The devices, like the one installed Tuesday, re-route electricity when there is a problem, and minimize how many customers are affected by a power outage.
“It’s virtually instantaneous,” Barud said. “Our customers will see a brief blink, but the communications between them is very fast.”
The devices send signals to each other and to an Ameren dispatch center in Decatur, so the utility can monitor any issues.
“When we have guys come out to troubleshoot, it will take less time to troubleshoot, so it will reduce the length of the outage for the customers that are out,” Barud said.
The outage sensors have helped Ameren restore electricity to an affected area 18 percent faster, said Brian Bretsch, an Ameren spokesman.
About 120 of the IntelliRupters have been installed in the metro-east from Alton to Columbia, including 42 in the Belleville area, Bretsch said.
Barud said Ameren Illinois previously installed another IntelliRupter in the Signal Hill area to work with the one installed Tuesday. Another is being installed in conjunction with a new substation being built to support the new commercial development near the National Shrine of Our Lady of the Snows.
The substation is scheduled to be up and running in the spring and will meet the energy needs of the new Hofbräuhaus restaurant and brewery and hotel and conference center, which itself is under construction, but has no opening date scheduled.

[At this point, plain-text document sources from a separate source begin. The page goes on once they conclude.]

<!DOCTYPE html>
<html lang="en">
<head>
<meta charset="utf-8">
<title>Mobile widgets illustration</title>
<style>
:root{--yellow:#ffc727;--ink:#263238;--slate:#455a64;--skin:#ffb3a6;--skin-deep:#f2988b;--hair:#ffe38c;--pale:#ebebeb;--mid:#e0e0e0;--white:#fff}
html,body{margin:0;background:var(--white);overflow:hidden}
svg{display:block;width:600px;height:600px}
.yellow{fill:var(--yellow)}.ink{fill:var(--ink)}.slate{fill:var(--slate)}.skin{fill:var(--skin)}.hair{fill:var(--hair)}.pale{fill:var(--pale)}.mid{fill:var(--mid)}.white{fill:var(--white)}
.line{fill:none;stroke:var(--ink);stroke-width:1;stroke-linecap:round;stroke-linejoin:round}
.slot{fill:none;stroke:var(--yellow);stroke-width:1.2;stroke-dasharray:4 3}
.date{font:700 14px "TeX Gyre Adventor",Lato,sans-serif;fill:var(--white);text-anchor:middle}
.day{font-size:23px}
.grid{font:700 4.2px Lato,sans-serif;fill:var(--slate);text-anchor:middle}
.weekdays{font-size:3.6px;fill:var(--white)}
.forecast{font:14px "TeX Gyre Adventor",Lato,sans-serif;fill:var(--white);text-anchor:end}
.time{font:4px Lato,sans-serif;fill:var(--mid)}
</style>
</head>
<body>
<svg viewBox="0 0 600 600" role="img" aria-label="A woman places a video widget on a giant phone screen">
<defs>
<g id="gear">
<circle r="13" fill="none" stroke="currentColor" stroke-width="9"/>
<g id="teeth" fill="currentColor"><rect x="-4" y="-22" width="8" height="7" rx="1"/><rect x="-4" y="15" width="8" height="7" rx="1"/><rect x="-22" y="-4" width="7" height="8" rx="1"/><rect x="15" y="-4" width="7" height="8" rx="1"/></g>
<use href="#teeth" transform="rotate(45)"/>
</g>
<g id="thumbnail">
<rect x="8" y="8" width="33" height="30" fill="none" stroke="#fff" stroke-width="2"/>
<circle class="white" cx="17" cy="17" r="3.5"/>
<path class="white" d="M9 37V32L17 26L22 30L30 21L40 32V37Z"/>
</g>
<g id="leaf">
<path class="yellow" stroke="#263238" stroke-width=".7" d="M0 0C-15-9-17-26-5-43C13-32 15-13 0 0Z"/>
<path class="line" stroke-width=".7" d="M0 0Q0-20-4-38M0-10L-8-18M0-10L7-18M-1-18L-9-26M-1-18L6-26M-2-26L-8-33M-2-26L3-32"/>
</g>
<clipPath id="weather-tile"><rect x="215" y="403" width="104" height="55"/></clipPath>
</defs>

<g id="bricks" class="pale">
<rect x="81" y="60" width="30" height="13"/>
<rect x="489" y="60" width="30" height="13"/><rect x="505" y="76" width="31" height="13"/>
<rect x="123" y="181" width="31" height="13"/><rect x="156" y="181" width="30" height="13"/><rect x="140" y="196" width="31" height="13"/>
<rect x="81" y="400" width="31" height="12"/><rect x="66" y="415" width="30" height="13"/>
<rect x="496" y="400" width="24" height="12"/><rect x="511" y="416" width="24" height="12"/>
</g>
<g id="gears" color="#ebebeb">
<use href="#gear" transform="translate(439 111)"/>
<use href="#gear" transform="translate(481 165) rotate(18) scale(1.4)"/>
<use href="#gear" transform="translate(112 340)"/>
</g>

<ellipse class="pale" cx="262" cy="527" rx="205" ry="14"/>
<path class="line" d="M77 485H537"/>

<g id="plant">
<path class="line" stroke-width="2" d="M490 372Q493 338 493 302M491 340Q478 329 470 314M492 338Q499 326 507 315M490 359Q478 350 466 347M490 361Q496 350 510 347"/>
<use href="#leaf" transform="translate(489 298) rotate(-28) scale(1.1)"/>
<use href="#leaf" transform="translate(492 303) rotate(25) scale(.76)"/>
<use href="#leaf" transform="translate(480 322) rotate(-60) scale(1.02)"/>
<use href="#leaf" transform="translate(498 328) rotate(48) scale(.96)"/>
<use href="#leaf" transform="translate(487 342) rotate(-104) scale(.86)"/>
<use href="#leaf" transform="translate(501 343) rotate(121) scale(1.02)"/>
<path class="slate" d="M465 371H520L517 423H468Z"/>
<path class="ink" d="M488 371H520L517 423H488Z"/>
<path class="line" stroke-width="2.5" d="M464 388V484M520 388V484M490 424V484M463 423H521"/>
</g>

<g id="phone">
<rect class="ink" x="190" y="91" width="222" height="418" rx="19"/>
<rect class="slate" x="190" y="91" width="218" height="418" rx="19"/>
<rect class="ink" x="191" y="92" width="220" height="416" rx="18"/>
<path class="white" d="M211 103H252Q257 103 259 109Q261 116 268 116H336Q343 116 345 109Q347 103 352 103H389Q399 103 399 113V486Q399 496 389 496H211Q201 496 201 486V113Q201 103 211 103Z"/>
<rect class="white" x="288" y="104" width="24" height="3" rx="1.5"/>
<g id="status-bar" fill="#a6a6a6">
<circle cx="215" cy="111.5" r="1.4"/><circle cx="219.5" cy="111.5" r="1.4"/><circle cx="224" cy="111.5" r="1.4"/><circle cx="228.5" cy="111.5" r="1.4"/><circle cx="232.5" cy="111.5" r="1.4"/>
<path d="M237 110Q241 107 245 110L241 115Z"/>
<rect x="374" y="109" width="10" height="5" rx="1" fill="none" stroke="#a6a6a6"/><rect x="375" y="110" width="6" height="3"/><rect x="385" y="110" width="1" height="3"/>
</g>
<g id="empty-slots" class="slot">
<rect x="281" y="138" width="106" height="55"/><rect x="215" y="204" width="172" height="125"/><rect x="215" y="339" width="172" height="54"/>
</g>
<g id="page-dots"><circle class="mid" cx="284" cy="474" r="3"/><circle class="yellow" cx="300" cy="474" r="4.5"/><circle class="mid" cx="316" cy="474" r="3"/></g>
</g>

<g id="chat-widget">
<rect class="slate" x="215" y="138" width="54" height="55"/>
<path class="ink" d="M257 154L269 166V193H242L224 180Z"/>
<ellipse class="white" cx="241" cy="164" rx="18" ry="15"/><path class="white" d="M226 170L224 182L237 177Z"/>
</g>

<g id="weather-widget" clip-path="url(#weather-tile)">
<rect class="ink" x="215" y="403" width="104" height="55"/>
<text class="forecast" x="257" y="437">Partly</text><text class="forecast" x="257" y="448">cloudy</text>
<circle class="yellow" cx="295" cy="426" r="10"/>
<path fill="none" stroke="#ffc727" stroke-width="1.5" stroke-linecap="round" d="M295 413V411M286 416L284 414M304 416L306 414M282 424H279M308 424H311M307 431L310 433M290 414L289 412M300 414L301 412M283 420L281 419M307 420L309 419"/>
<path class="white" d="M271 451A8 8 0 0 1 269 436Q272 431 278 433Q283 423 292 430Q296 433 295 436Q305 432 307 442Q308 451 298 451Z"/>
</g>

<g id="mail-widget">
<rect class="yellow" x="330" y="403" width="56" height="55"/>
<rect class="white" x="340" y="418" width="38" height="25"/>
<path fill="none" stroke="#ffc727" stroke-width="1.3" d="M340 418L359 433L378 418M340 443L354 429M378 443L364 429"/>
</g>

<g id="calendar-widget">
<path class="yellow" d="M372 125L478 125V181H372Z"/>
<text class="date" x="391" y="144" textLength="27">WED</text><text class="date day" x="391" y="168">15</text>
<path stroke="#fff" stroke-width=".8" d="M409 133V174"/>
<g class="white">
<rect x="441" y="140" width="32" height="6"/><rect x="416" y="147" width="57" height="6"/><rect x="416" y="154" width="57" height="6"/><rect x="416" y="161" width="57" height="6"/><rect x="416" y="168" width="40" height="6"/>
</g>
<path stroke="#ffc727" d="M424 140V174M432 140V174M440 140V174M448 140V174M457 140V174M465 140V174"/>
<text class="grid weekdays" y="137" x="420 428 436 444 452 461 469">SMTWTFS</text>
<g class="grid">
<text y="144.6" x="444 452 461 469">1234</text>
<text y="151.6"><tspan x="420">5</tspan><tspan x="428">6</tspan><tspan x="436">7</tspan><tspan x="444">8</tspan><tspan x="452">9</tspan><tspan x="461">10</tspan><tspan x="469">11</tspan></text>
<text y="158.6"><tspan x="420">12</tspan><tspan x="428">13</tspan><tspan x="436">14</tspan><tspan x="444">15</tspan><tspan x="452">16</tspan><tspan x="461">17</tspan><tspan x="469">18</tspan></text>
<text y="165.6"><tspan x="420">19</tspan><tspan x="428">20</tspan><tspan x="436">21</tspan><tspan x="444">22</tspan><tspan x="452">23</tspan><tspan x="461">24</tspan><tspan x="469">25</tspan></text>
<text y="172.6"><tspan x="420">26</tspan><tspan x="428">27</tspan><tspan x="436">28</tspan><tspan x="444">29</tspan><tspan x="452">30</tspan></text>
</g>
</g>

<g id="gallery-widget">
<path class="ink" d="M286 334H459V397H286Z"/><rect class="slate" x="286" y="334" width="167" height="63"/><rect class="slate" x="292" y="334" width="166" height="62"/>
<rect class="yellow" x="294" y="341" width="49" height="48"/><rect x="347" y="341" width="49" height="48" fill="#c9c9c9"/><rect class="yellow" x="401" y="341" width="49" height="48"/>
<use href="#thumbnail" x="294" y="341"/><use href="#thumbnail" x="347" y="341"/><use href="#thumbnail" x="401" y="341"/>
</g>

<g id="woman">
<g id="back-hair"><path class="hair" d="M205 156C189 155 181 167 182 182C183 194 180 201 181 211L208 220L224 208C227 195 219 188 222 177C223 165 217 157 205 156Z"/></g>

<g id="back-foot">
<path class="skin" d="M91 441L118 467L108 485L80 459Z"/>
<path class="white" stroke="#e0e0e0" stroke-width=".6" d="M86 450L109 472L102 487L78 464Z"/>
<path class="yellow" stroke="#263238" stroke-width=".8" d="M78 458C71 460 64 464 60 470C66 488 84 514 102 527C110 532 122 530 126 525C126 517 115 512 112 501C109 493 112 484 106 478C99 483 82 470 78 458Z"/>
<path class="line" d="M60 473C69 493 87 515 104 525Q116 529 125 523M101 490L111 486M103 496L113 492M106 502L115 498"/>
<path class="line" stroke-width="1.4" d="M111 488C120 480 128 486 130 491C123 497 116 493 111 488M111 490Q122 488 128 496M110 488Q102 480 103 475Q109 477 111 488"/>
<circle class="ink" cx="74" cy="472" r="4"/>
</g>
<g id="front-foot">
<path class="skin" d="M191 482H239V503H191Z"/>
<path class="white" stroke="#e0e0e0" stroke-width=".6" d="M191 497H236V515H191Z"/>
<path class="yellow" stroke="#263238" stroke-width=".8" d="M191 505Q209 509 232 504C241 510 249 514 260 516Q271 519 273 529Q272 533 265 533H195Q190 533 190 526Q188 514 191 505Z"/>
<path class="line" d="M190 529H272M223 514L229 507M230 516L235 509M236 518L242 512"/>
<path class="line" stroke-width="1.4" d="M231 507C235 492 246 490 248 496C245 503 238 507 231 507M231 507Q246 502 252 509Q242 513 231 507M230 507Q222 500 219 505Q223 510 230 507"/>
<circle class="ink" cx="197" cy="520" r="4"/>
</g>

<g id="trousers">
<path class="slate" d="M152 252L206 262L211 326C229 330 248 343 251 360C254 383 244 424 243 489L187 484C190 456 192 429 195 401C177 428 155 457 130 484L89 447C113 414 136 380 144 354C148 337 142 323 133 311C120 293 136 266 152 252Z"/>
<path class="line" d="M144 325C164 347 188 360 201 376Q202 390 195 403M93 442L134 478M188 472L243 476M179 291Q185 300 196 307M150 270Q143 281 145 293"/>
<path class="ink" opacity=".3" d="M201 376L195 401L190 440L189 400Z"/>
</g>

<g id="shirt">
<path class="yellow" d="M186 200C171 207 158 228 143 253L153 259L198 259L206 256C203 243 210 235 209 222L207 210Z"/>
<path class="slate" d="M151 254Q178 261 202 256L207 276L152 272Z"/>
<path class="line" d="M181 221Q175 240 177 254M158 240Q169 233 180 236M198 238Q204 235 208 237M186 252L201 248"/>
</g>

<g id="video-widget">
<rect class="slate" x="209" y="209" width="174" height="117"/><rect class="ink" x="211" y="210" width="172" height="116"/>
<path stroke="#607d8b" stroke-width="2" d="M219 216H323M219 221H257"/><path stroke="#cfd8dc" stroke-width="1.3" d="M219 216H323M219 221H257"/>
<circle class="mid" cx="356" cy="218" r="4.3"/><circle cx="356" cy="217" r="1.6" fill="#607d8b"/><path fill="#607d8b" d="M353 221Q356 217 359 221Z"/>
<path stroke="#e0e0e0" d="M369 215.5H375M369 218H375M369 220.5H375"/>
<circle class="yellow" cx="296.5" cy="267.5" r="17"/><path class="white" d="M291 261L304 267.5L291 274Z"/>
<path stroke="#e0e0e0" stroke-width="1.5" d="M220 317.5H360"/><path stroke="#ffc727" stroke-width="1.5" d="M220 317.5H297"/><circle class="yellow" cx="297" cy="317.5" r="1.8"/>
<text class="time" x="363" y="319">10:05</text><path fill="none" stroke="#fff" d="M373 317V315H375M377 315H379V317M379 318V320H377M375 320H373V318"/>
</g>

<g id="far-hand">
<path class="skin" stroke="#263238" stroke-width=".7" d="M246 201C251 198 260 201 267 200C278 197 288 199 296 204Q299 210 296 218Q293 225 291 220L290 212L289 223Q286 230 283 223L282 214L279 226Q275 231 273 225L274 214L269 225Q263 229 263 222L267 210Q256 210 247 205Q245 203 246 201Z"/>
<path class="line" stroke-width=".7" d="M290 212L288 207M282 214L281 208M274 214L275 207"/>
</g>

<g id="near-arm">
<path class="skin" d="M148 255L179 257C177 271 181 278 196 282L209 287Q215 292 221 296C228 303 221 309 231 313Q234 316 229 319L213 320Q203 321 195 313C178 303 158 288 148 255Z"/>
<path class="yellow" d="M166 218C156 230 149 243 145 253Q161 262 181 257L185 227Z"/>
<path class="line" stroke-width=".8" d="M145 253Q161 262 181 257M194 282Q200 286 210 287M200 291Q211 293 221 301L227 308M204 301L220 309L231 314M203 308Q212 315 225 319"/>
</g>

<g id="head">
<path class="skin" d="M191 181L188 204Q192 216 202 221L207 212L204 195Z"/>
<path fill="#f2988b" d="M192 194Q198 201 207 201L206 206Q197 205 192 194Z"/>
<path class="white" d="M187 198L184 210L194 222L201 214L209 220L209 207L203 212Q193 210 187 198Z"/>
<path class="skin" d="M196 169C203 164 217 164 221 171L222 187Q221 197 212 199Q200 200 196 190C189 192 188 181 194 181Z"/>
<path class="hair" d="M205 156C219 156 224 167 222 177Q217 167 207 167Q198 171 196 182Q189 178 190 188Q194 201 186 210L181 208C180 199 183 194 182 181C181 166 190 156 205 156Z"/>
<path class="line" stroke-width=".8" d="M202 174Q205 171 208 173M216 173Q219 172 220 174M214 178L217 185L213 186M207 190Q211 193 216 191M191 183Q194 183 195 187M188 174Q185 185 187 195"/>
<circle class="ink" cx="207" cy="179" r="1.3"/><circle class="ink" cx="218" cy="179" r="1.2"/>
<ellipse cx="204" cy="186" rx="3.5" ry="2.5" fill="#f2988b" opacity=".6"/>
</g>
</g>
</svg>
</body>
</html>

The substation will serve more than 2,000 customers in the area.